So, what are the benefits of on-premise versus cloud ERP? Cloud ERP increases overall accessibility and allows users to share and transfer data across all departments in their business. In addition, cloud ERP is version-less because continual software updates are made by the vendor, meaning the system is always on the latest version. Finally, cloud ERP offers significant cost savings, eliminating the need for ongoing IT maintenance costs and often times, reducing or eliminating the need for an IT support staff.
Taking on the Entire Supply Chain
NetSuite, the first cloud ERP company, has been supporting manufacturing and distribution customers with their supply chain needs ranging from financial management and planning, warehouse fulfillment, procurement, inventory management, and more. Five years ago, the company began a deep dive into their own supply chain system to find out how services could be improved to enhance the customer experience.
A group of Oracle NetSuite’s high-tech and consumer electronics customers were invited to NetSuite headquarters to map out their operations and supply chain processes. The companies worked together to identify where they felt the most pain in their everyday processes, and where an ERP system could make improvements.
“We wanted to have the customers tell us what needed to be fixed,” says Davidson. “That formed the basis of the SCOPE project: Supply Chain Operational Excellence.”
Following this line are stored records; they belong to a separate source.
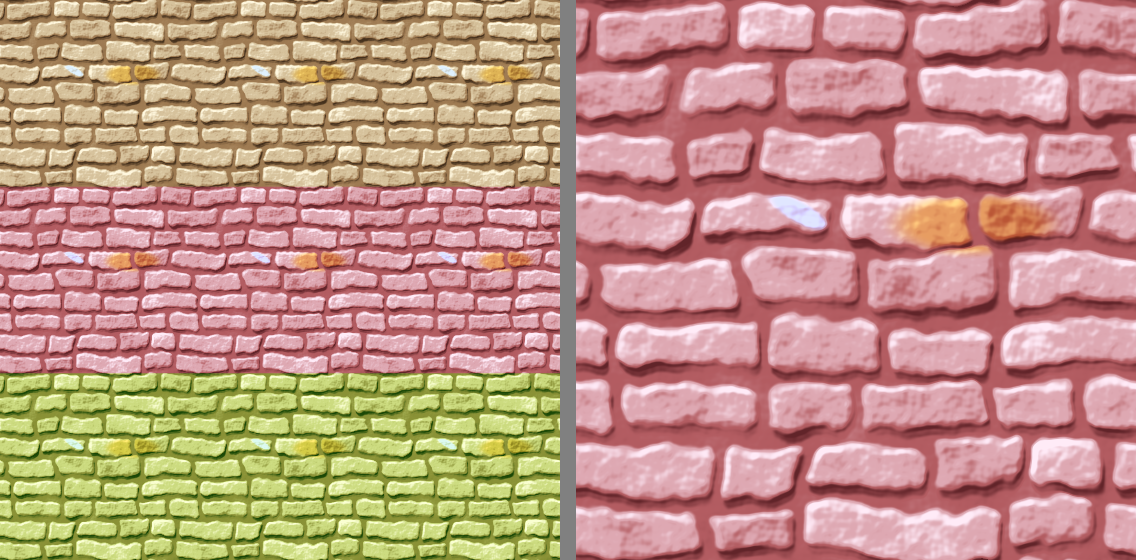
Left, the full canvas; right, a detail of the centre.
Write a WebGL 1 fragment shader that draws this texture.

```glsl
precision highp float;
// Rough stone wall tile repeated three by three, dyed tan, rose and green by band.
// Each tile has nine courses of jittered rounded boxes, roughened by periodic
// gradient noise, lit from the upper left and coloured through a tone ramp.
uniform vec2 u_resolution;

#define TILES 3.0          // repeats across and down
#define COURSES 9.0        // stone rows in a tile
#define MIN_STONES 4.0     // stones in a row, some rows have one more
#define MORTAR 0.010       // half width of a joint, in tiles
#define CORNER 0.020       // corner radius of a stone
#define JITTER 0.56        // spread of the upright joints
#define WAVINESS 0.032     // bending of the courses
#define RAGGED 0.013       // chipping of the stone edges
#define ROUGHNESS 0.008    // relief of the stone faces
#define RELIEF 0.011       // height of stones above the mortar
#define LIGHT_STEP vec2(-0.0035, 0.0055)
#define SHADOW_STEP vec2(-0.005, 0.017)

float hash(vec2 p) {
  return fract(sin(dot(p, vec2(127.1, 311.7))) * 43758.55);
}

vec2 gradient(vec2 cell, float period) {
  float angle = 6.2832 * hash(mod(cell, period) + period);
  return vec2(cos(angle), sin(angle));
}

// Gradient noise that repeats once per tile
float noise(vec2 p, float period) {
  p *= period;
  vec2 i = floor(p), f = p - i;
  vec2 w = f * f * f * (f * (f * 6.0 - 15.0) + 10.0);
  vec2 e = vec2(1.0, 0.0);
  float a = dot(gradient(i, period), f);
  float b = dot(gradient(i + e.xy, period), f - e.xy);
  float c = dot(gradient(i + e.yx, period), f - e.yx);
  float d = dot(gradient(i + e.xx, period), f - e.xx);
  return mix(mix(a, b, w.x), mix(c, d, w.x), w.y);
}

float grain(vec2 p) {
  float sum = 0.0, amplitude = 1.0, period = 13.0;
  for (int i = 0; i < 4; i++) {
    sum += amplitude * noise(p, period);
    amplitude *= 0.66;
    period = floor(period * 1.9);
  }
  return sum;
}

// Upright joint of a row, in stone counts
float joint(float column, float row, float count) {
  return column + JITTER * (hash(vec2(mod(column, count), row + 20.0)) - 0.5);
}

// x: signed distance to the stone, y: random value of the stone
vec2 stone(vec2 p) {
  p += WAVINESS * vec2(noise(p, 5.0), noise(p, 4.0));
  p += RAGGED * vec2(noise(p, 17.0), noise(p, 23.0));
  float course = floor(p.y * COURSES);
  float row = mod(course, COURSES);
  float count = MIN_STONES + step(0.55, hash(vec2(row, 3.0)));
  float x = p.x * count + hash(vec2(row, 7.0)) * count;
  float column = floor(x);
  column -= step(x, joint(column, row, count));
  column += step(joint(column + 1.0, row, count), x);
  float left = joint(column, row, count);
  float right = joint(column + 1.0, row, count);
  float id = hash(vec2(mod(column, count), row + 41.0));

  vec2 local = vec2((x - 0.5 * (left + right)) / count,
                    p.y - (course + 0.5) / COURSES);
  local.y += (id - 0.5) * (0.12 * local.x + 0.008);
  vec2 size = 0.5 * vec2((right - left) / count, 1.0 / COURSES) - MORTAR;
  size.y -= 0.010 * fract(id * 7.3);
  vec2 q = abs(local) - size + CORNER;
  return vec2(length(max(q, 0.0)) + min(max(q.x, q.y), 0.0) - CORNER, id);
}

float cover(float d) { return smoothstep(0.005, -0.006, d); }

float height(vec2 p, float d) {
  float bulge = smoothstep(0.004, -0.015, d);
  return RELIEF * bulge + ROUGHNESS * (0.35 + 0.65 * bulge) * grain(p);
}

// Shadow, mortar, stone face and highlight blended by tone
vec3 ramp(float t, vec3 shadow, vec3 mortar, vec3 face, vec3 shine) {
  vec3 c = mix(shadow, mortar, smoothstep(0.0, 0.40, t));
  c = mix(c, face, smoothstep(0.40, 0.76, t));
  return mix(c, shine, smoothstep(0.78, 1.12, t));
}

float spot(vec2 p, vec2 centre, vec2 radius) {
  return smoothstep(1.0, 0.6, length((p - centre) / radius));
}

void main() {
  vec2 uv = gl_FragCoord.xy / u_resolution * TILES;
  vec2 p = fract(uv);
  vec2 s = stone(p);
  float face = cover(s.x);

  // Relief light, weathering and the shade under each stone
  vec2 toLight = p + LIGHT_STEP;
  float slope = (height(p, s.x) - height(toLight, stone(toLight).x)) / length(LIGHT_STEP);
  float shade = cover(stone(p + SHADOW_STEP).x) * (1.0 - face);
  float tone = mix(0.42, 0.66 + 0.20 * s.y, face);
  tone += 0.34 * slope + 0.16 * noise(p, 9.0) + 0.13 * face * grain(p + 0.37);
  tone -= shade * (0.20 + 0.25 * noise(p, 6.0));

  // One ochre stone and one pale blue chip in every tile
  float ochre = face * spot(p, vec2(0.71, 0.60), vec2(0.17, 0.065));
  vec2 chip = p + vec2(0.0, 0.5 * (p.x - 0.40));
  float pale = face * spot(chip, vec2(0.40, 0.62), vec2(0.065, 0.025));
  tone += 0.25 * pale - 0.08 * ochre;

  vec3 tan_ = ramp(tone, vec3(0.27, 0.19, 0.11), vec3(0.62, 0.48, 0.32), vec3(0.84, 0.76, 0.61), vec3(1.0, 0.97, 0.87));
  vec3 rose = ramp(tone, vec3(0.38, 0.14, 0.16), vec3(0.70, 0.36, 0.38), vec3(0.87, 0.66, 0.70), vec3(1.0, 0.92, 0.97));
  vec3 green = ramp(tone, vec3(0.10, 0.28, 0.02), vec3(0.54, 0.57, 0.21), vec3(0.80, 0.86, 0.50), vec3(0.98, 1.0, 0.82));
  float blur = 0.5 * TILES / u_resolution.y;
  vec3 color = mix(green, rose, smoothstep(1.0 - blur, 1.0 + blur, uv.y));
  color = mix(color, tan_, smoothstep(2.0 - blur, 2.0 + blur, uv.y));
  color *= mix(vec3(1.0), vec3(1.04, 0.93, 0.55), ochre);
  color = mix(color, color * vec3(0.88, 0.98, 1.15), pale);
  gl_FragColor = vec4(clamp(color, 0.0, 1.0), 1.0);
}
```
The customer group then prioritized the most critical of the identified problems. While Oracle NetSuite representatives anticipated the majority of the problem areas, a few came as a surprise, such as new product information (NPI) and documentation. Customers wanted tools that would alert them when a product or system was reaching the end of its life. They also wanted their suppliers to have access to the latest product drawing and specs on a 24/7 basis. From this input, product changes and improvements were mapped out and implemented.
Since 2015, Oracle NetSuite has repeated this same customer input process several times over, each time with an increased number of participating customers. The end result? As the company rolls out new product functionality, it knows the enhanced solutions will solve its customer’s most urgent problems.
In the latest product update, Oracle NetSuite unveiled a variety of new or enhanced supply chain features that affect all parts of the business, including:
“We’re still working on it,” Davidson says. “It’s a fun project to be part of, and it will be interesting to see all the functionality when it’s finished.”
About This Report
The information in this report was researched and produced by Industrial Distribution in conjunction with NetSuite.
About Oracle NetSuite
Based in San Mateo, CA, Oracle NetSuite is the leading cloud ERP provider, whose platform includes financials, customer relationship management (CRM), inventory management, ecommerce and more. Over 40,000 organizations and subsidiaries around the world run on NetSuite.